■ What the task requires
Reproduced exactly, the lines from the start of the material through the line containing "sans-serif; color: var(--ink);" should be the whole answer, with pictures excluded.

■ Dataset
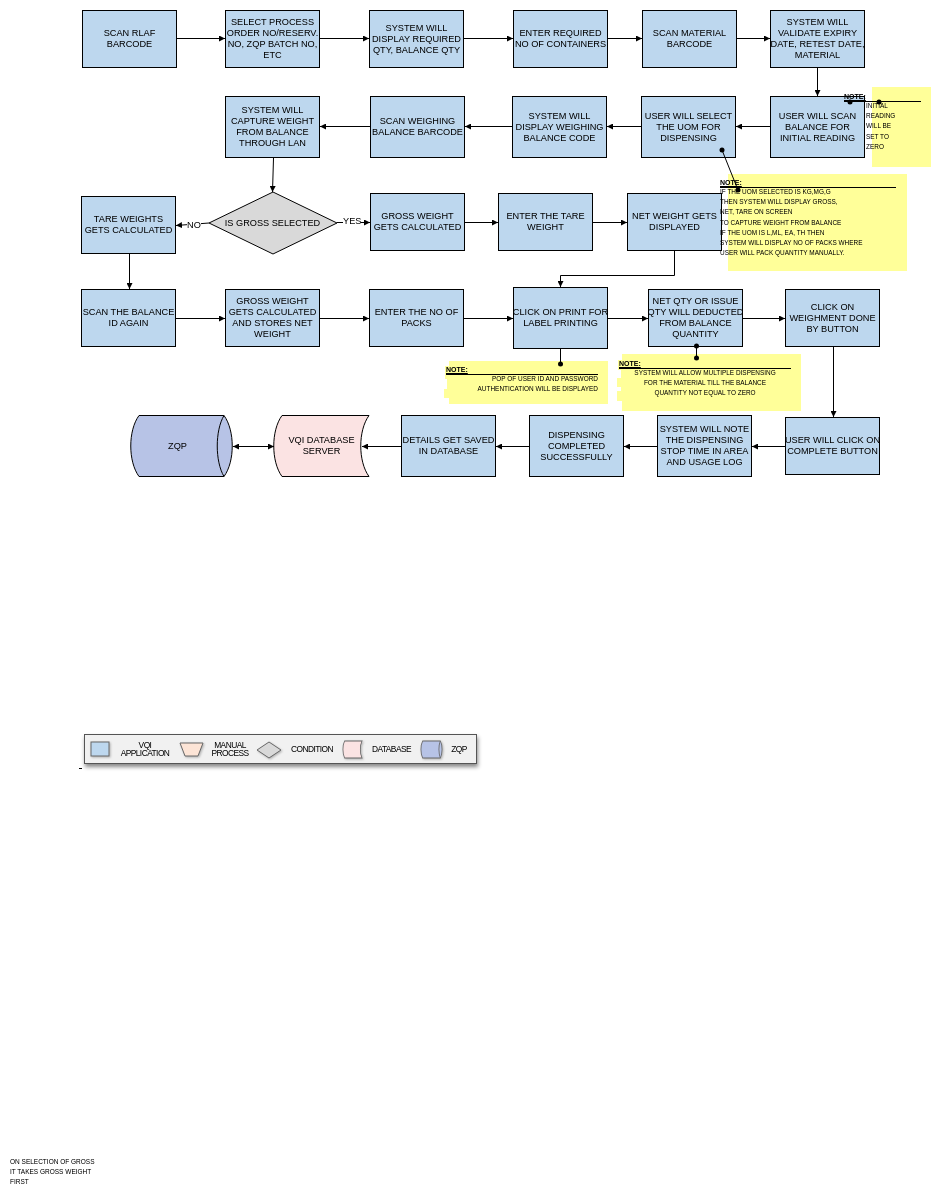
<!DOCTYPE html>
<html lang="en">
<head>
<meta charset="utf-8">
<title>Dispensing process flow</title>
<style>
:root {
  --step: #bdd7ee;
  --condition: #d9d9d9;
  --database: #fbe3e3;
  --erp: #b7c3e6;
  --manual: #fce4d6;
  --note: #ffff99;
  --ink: #000;
}
* { box-sizing: border-box; margin: 0; padding: 0; }
html, body { width: 940px; height: 1200px; overflow: hidden; background: #fff; }
body { font: 9.2px/11px "Liberation Sans", Arial, sans-serif; color: var(--ink); }
.flowchart { position: relative; width: 940px; height: 1200px; overflow: hidden; }
.connectors, .shapes { position: absolute; inset: 0; width: 940px; height: 1200px; }
.connectors { fill: none; stroke: var(--ink); stroke-width: 1; }
.dots { fill: var(--ink); stroke: none; }
.step, .label {
  position: absolute; width: 95px; height: 58px;
  display: flex; align-items: center; justify-content: center;
  text-align: center; white-space: nowrap;
}
.step { background: var(--step); border: 1px solid var(--ink); }
.tall { height: 62px; }
.branch { position: absolute; background: #fff; line-height: 10px; }
.note { position: absolute; font-size: 6.45px; line-height: 10.2px; white-space: nowrap; }
.note h2 { font-size: 7px; line-height: 8px; height: 9px; border-bottom: 1px solid var(--ink); text-decoration: underline; }
.note p { margin-top: -1px; }
.right { text-align: right; }
.center { text-align: center; }
.note .start { text-align: left; }
.legend {
  position: absolute; left: 84px; top: 734px; width: 393px; height: 30px;
  display: flex; align-items: center; padding-left: 5px;
  background: #f1f1f1; border: 1.5px solid #555; box-shadow: 1px 3px 4px #0007;
  font-size: 8.4px; line-height: 8px; letter-spacing: -.55px;
}
.legend li { display: flex; align-items: center; list-style: none; }
.legend span { flex: 1; text-align: center; }
.legend svg { height: 17px; overflow: visible; stroke: #666; stroke-width: 1; filter: drop-shadow(1px 1px 1px #0004); }
.dash { position: absolute; left: 79px; top: 768px; width: 3px; height: 1px; background: var(--ink); }
.footnote { position: absolute; left: 10px; top: 1157px; font-size: 6.5px; line-height: 10.1px; white-space: nowrap; }
</style>
</head>
<body>
<main class="flowchart">
  <svg class="shapes" viewBox="0 0 940 1200" aria-hidden="true">
    <defs>
      <path id="database-shape" d="M8 0H95C84 15 84 46 95 61H8C-3 46 -3 15 8 0Z"/>
      <g id="erp-shape">
        <path d="M8 0H93C104 15 104 46 93 61H8C-3 46 -3 15 8 0Z"/>
        <path d="M93 0C84 15 84 46 93 61"/>
      </g>
    </defs>
    <g fill="var(--note)">
      <rect x="872" y="87" width="59" height="80"/>
      <rect x="728" y="174" width="179" height="97"/>
      <path d="M449 361H608V404H449V398H444V389H447V379H445V366H449Z"/>
      <path d="M622 354H801V411H622V401H617V391H621V387H617V378H621V370H618V360H622Z"/>
    </g>
    <g stroke="var(--ink)">
      <path d="M209 223L273 192L337 223L273 254Z" fill="var(--condition)"/>
      <use href="#erp-shape" x="131" y="415.5" fill="var(--erp)"/>
      <use href="#database-shape" x="274" y="415.5" fill="var(--database)"/>
    </g>
  </svg>

  <div class="step" style="left:82px;top:10px">SCAN RLAF<br>BARCODE</div>
  <div class="step" style="left:225px;top:10px">SELECT PROCESS<br>ORDER NO/RESERV.<br>NO, ZQP BATCH NO,<br>ETC</div>
  <div class="step" style="left:369px;top:10px">SYSTEM WILL<br>DISPLAY REQUIRED<br>QTY, BALANCE QTY</div>
  <div class="step" style="left:513px;top:10px">ENTER REQUIRED<br>NO OF CONTAINERS</div>
  <div class="step" style="left:642px;top:10px">SCAN MATERIAL<br>BARCODE</div>
  <div class="step" style="left:770px;top:10px">SYSTEM WILL<br>VALIDATE EXPIRY<br>DATE, RETEST DATE,<br>MATERIAL</div>

  <div class="step tall" style="left:225px;top:96px">SYSTEM WILL<br>CAPTURE WEIGHT<br>FROM BALANCE<br>THROUGH LAN</div>
  <div class="step tall" style="left:370px;top:96px">SCAN WEIGHING<br>BALANCE BARCODE</div>
  <div class="step tall" style="left:512px;top:96px">SYSTEM WILL<br>DISPLAY WEIGHING<br>BALANCE CODE</div>
  <div class="step tall" style="left:641px;top:96px">USER WILL SELECT<br>THE UOM FOR<br>DISPENSING</div>
  <div class="step tall" style="left:770px;top:96px">USER WILL SCAN<br>BALANCE FOR<br>INITIAL READING</div>

  <div class="step" style="left:81px;top:196px">TARE WEIGHTS<br>GETS CALCULATED</div>
  <div class="label" style="left:225px;top:194px">IS GROSS SELECTED</div>
  <div class="step" style="left:370px;top:193px">GROSS WEIGHT<br>GETS CALCULATED</div>
  <div class="step" style="left:498px;top:193px">ENTER THE TARE<br>WEIGHT</div>
  <div class="step" style="left:627px;top:193px">NET WEIGHT GETS<br>DISPLAYED</div>

  <div class="step" style="left:81px;top:289px">SCAN THE BALANCE<br>ID AGAIN</div>
  <div class="step" style="left:225px;top:289px">GROSS WEIGHT<br>GETS CALCULATED<br>AND STORES NET<br>WEIGHT</div>
  <div class="step" style="left:369px;top:289px">ENTER THE NO OF<br>PACKS</div>
  <div class="step tall" style="left:513px;top:287px">CLICK ON PRINT FOR<br>LABEL PRINTING</div>
  <div class="step" style="left:648px;top:289px">NET QTY OR ISSUE<br>QTY WILL DEDUCTED<br>FROM BALANCE<br>QUANTITY</div>
  <div class="step" style="left:785px;top:289px">CLICK ON<br>WEIGHMENT DONE<br>BY BUTTON</div>

  <div class="label tall" style="left:130px;top:415px">ZQP</div>
  <div class="label tall" style="left:274px;top:415px">VQI DATABASE<br>SERVER</div>
  <div class="step tall" style="left:401px;top:415px">DETAILS GET SAVED<br>IN DATABASE</div>
  <div class="step tall" style="left:529px;top:415px">DISPENSING<br>COMPLETED<br>SUCCESSFULLY</div>
  <div class="step tall" style="left:657px;top:415px">SYSTEM WILL NOTE<br>THE DISPENSING<br>STOP TIME IN AREA<br>AND USAGE LOG</div>
  <div class="step" style="left:785px;top:417px">USER WILL CLICK ON<br>COMPLETE BUTTON</div>

  <svg class="connectors" viewBox="0 0 940 1200" aria-hidden="true">
    <defs>
      <marker id="arrow" viewBox="0 0 6 6" refX="6" refY="3" markerWidth="6" markerHeight="6" orient="auto-start-reverse">
        <path d="M0 0L6 3L0 6Z" fill="var(--ink)" stroke="none"/>
      </marker>
    </defs>
    <g marker-end="url(#arrow)">
      <path d="M177 38.5H225"/>
      <path d="M320 38.5H369"/>
      <path d="M464 38.5H513"/>
      <path d="M608 38.5H642"/>
      <path d="M737 38.5H770"/>
      <path d="M817.5 67V96"/>
      <path d="M770 126.5H736"/>
      <path d="M641 126.5H607"/>
      <path d="M512 126.5H465"/>
      <path d="M370 126.5H320"/>
      <path d="M273.5 158L272.5 192"/>
      <path d="M209 223L176 225.5"/>
      <path d="M337 222.5H370"/>
      <path d="M465 222.5H498"/>
      <path d="M593 222.5H627"/>
      <path d="M674.5 251V275.5H560.5V287"/>
      <path d="M129.5 254V289"/>
      <path d="M176 318.5H225"/>
      <path d="M320 318.5H369"/>
      <path d="M464 318.5H513"/>
      <path d="M608 318.5H648"/>
      <path d="M743 318.5H785"/>
      <path d="M833.5 347V417"/>
      <path d="M785 446.5H752"/>
      <path d="M657 446.5H624"/>
      <path d="M529 446.5H496"/>
      <path d="M401 446.5H362"/>
      <path d="M233 446.5H274" marker-start="url(#arrow)"/>
    </g>
    <path d="M850 101.5H879M722 150L738 190M560.5 349V364M696.5 347V358"/>
    <g class="dots">
      <circle cx="850" cy="102" r="2.5"/>
      <circle cx="879" cy="102" r="2.5"/>
      <circle cx="722" cy="150" r="2.5"/>
      <circle cx="738" cy="190" r="2.5"/>
      <circle cx="560.5" cy="364" r="2.5"/>
      <circle cx="696.5" cy="346" r="2.5"/>
      <circle cx="696.5" cy="358" r="2.5"/>
    </g>
  </svg>

  <span class="branch" style="left:187px;top:220px">NO</span>
  <span class="branch" style="left:343px;top:216px">YES</span>

  <aside class="note" style="left:844px;top:93px;width:77px">
    <h2>NOTE:</h2>
    <p style="padding-left:22px">INITIAL<br>READING<br>WILL BE<br>SET TO<br>ZERO</p>
  </aside>
  <aside class="note" style="left:720px;top:179px;width:176px">
    <h2>NOTE:</h2>
    <p>IF THE UOM SELECTED IS KG,MG,G<br>THEN SYSTEM WILL DISPLAY GROSS,<br>NET, TARE ON SCREEN<br>TO CAPTURE WEIGHT FROM BALANCE<br>IF THE UOM IS L,ML, EA, TH THEN<br>SYSTEM WILL DISPLAY NO OF PACKS WHERE<br>USER WILL PACK QUANTITY MANUALLY.</p>
  </aside>
  <aside class="note right" style="left:446px;top:366px;width:152px">
    <h2 class="start">NOTE:</h2>
    <p>POP OF USER ID AND PASSWORD<br>AUTHENTICATION WILL BE DISPLAYED</p>
  </aside>
  <aside class="note center" style="left:619px;top:360px;width:172px">
    <h2 class="start">NOTE:</h2>
    <p>SYSTEM WILL ALLOW MULTIPLE DISPENSING<br>FOR THE MATERIAL TILL THE BALANCE<br>QUANTITY NOT EQUAL TO ZERO</p>
  </aside>

  <ul class="legend">
    <li style="width:90px"><svg width="20" viewBox="0 0 20 17"><rect x="1" y="1" width="18" height="14" fill="var(--step)"/></svg><span>VQI<br>APPLICATION</span></li>
    <li style="width:77px"><svg width="23" viewBox="0 0 23 17"><path d="M0 2H23L18 15H5Z" fill="var(--manual)"/></svg><span>MANUAL<br>PROCESS</span></li>
    <li style="width:86px"><svg width="24" viewBox="0 0 24 17"><path d="M0 9L12 1L24 9L12 17Z" fill="var(--condition)"/></svg><span>CONDITION</span></li>
    <li style="width:78px"><svg width="19" viewBox="0 0 95 61" preserveAspectRatio="none" stroke-width="4"><use href="#database-shape" fill="var(--database)" style="stroke-width:4"/></svg><span>DATABASE</span></li>
    <li style="width:55px"><svg width="21" viewBox="0 0 101 61" preserveAspectRatio="none"><use href="#erp-shape" fill="var(--erp)" style="stroke-width:4"/></svg><span>ZQP</span></li>
  </ul>
  <i class="dash"></i>

  <p class="footnote">ON SELECTION OF GROSS<br>IT TAKES GROSS WEIGHT<br>FIRST</p>
</main>
</body>
</html>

■ Exercise result
<!DOCTYPE html>
<html lang="en">
<head>
<meta charset="utf-8">
<title>Dispensing process flow</title>
<style>
:root {
  --step: #bdd7ee;
  --condition: #d9d9d9;
  --database: #fbe3e3;
  --erp: #b7c3e6;
  --manual: #fce4d6;
  --note: #ffff99;
  --ink: #000;
}
* { box-sizing: border-box; margin: 0; padding: 0; }
html, body { width: 940px; height: 1200px; overflow: hidden; background: #fff; }
body { font: 9.2px/11px "Liberation Sans", Arial, sans-serif; color: var(--ink); }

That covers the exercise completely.